When the virulent and high-ranking al-Qaeda leader Anwar Al-Awlaki was killed in target drone strike in Yemen last week, most Americans applauded the action, figuring it was another top terrorist out of the picture and no longer plotting terrorist operations against the United States.
There seemed little opposition to the strike, approved by President Barack Obama, and planned by the CIA. Al-Awlaki was considered a key strategist, as well as motivator, for al-Qaeda, calling repeatedly for Jihad or holy war against the U.S. and for the killing of Americans.
He was a key figure in the U.S. war against terrorism, and as such almost as much a prime target for American military and intelligence efforts as Osama Bin Laden, who was killed earlier this year.
Yet Republican Congressman Ron Paul condemned the killing and charged that because Al-Awlaki was born in the United States and therefore was a U.S. citizen, he had been denied due process and a trial. Later, he hinted that President Barack Obama could and perhaps should be impeached for the decision to kill Al-Awlaki. Another GOP presidential wannabe, Herman Cain, suddenly hot after winning a couple of straw polls, also questioned the killing as did some legal scholars and politicians.

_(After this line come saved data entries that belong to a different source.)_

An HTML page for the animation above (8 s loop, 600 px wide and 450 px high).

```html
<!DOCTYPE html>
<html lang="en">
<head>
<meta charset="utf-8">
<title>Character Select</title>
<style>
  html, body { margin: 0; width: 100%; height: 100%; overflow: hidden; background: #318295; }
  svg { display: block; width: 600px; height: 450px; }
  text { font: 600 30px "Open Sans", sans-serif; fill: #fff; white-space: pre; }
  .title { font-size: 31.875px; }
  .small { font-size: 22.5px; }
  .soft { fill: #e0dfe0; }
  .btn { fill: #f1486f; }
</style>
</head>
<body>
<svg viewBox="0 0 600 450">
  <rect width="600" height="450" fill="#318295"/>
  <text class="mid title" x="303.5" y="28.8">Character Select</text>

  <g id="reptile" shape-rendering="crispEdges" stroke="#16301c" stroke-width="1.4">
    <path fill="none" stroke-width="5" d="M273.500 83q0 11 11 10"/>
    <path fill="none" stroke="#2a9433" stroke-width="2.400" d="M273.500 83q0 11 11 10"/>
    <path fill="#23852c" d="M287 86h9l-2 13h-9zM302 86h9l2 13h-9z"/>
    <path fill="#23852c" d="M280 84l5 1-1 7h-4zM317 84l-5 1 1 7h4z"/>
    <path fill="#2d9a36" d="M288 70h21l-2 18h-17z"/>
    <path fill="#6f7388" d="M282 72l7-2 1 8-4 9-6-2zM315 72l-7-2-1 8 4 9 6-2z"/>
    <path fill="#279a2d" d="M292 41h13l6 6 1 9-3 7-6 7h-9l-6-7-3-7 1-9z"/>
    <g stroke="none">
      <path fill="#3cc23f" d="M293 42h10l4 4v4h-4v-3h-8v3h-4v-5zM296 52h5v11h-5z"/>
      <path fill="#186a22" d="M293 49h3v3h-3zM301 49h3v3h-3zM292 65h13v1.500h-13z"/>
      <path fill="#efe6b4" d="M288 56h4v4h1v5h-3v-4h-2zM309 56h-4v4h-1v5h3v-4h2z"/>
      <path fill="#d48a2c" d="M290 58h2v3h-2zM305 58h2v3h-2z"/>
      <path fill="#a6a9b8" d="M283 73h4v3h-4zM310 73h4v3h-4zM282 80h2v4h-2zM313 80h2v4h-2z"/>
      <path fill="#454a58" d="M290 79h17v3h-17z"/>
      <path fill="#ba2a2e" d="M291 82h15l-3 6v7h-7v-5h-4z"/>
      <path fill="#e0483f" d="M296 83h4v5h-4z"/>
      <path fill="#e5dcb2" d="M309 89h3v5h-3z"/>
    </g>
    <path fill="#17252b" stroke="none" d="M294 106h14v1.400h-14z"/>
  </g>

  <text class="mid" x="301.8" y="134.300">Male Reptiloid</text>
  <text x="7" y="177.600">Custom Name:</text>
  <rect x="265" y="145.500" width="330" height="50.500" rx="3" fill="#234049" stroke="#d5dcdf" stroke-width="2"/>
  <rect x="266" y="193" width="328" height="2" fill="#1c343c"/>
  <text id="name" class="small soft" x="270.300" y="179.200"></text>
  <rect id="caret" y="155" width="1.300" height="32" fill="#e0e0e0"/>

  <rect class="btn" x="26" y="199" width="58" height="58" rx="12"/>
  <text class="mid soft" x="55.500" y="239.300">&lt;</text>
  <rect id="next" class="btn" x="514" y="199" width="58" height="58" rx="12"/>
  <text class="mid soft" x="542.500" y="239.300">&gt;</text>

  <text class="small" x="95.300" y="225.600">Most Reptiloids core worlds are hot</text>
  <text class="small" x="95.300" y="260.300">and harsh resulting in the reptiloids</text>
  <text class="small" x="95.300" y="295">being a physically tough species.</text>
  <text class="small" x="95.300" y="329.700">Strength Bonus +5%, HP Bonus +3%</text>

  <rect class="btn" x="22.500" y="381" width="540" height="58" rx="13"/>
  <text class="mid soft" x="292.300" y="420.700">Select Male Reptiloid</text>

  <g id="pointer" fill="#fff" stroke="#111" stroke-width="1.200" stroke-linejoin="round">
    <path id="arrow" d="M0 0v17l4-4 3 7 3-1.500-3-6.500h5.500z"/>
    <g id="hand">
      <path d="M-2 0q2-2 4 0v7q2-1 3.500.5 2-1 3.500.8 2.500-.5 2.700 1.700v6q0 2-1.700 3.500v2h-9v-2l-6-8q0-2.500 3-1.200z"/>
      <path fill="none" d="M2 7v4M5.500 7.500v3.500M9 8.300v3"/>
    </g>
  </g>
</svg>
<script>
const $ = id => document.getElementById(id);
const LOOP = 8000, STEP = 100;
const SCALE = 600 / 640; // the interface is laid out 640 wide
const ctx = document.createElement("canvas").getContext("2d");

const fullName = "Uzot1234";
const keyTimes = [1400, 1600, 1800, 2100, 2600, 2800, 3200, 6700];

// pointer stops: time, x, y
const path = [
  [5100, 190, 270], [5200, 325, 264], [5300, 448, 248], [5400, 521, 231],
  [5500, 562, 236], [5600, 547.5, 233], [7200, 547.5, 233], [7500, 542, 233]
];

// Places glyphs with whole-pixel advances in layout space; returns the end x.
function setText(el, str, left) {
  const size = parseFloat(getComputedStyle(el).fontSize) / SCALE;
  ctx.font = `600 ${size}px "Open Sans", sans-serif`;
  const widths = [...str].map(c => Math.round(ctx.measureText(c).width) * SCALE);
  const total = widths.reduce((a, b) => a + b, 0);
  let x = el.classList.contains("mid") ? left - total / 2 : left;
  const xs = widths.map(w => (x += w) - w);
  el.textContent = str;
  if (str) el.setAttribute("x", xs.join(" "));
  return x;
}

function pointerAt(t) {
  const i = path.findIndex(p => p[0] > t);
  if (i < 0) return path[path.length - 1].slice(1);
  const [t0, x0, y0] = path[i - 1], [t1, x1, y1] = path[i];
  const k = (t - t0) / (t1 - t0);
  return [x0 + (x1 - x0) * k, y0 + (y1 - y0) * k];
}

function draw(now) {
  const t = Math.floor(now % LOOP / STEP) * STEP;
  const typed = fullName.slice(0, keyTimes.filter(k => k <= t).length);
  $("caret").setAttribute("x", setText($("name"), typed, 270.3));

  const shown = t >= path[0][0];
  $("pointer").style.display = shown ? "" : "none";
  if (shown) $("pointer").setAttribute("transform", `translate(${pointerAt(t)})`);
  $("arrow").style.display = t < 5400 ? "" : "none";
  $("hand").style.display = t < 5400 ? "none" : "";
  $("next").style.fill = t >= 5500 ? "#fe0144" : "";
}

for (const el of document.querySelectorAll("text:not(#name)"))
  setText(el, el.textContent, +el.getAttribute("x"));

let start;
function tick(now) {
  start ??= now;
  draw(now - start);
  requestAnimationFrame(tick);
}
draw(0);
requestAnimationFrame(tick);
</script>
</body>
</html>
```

But in general, and especially in the ranks of the GOP, the strike was applauded as necessary and successful.
Speaking as someone who’s been opposed to the death penalty most of my life and who’s not too keen on previous attempts by the U.S. to topple governments (Chile comes to mind), or take out political leaders (Lumumba comes to mind), I can only say, due process for what? Al-Awlaki had inspired and worked with bombing suspects, three of the 9/11 terrorists, and helped plan numerous operations. He clearly believed in the holy war against the United States and was an active and prominent player in terrorist plots against the U.S.
Furthermore, while this organization has insisted that it is at war against the United States, sometimes presuming to speak and act for or work with the radical elements in the Middle East, it is not a state. It is a very dangerous, damaged, and violent terrorist organization. Eliminating Al-Awlaki when the opportunity arose—like killing Osama Bin Laden and other high-ranking members of al-Qaeda over the years, was necessary and in the interests of the United States. It would have been irresponsible not to act on the hopes that we could capture him at some time in the future, leaving him free to plot and implement more acts of terror.
It seems to me that Al-Awlaki, with his status as a high-ranking al-Qaeda member, has forfeited any rights given by U.S. Citizenship. He has forfeited his status as a citizen by acting against his country.
Was the killing cold-blooded, brutal and less than admirable? Sure. But let’s consider this: we were all dancing in the streets when Osama Bin Laden was killed, in less than glorious fashion. Should we have given Osama Bin Laden an opportunity at due process?
One might question the use of drones and missile strikes for this sort of thing. In war, all sorts of horrible things happen. Drone strikes, to me, seem to distance us from the seriousness of our actions, and the brutality of our acts. We all recall the use of blockbuster bombs—boom and more boom not to mention shock and awe—in our attempts to kill Saddam Hussein at the beginning of the Iraqi war. Missile strikes are rarely as clean as this one was—there’s always what we so euphemistically call collateral damage.
But this particular act probably saved the lives of American soldiers and may have prevented any number of future terrorist acts.
The less terror, the better. The fewer terrorists there are in the field, the better.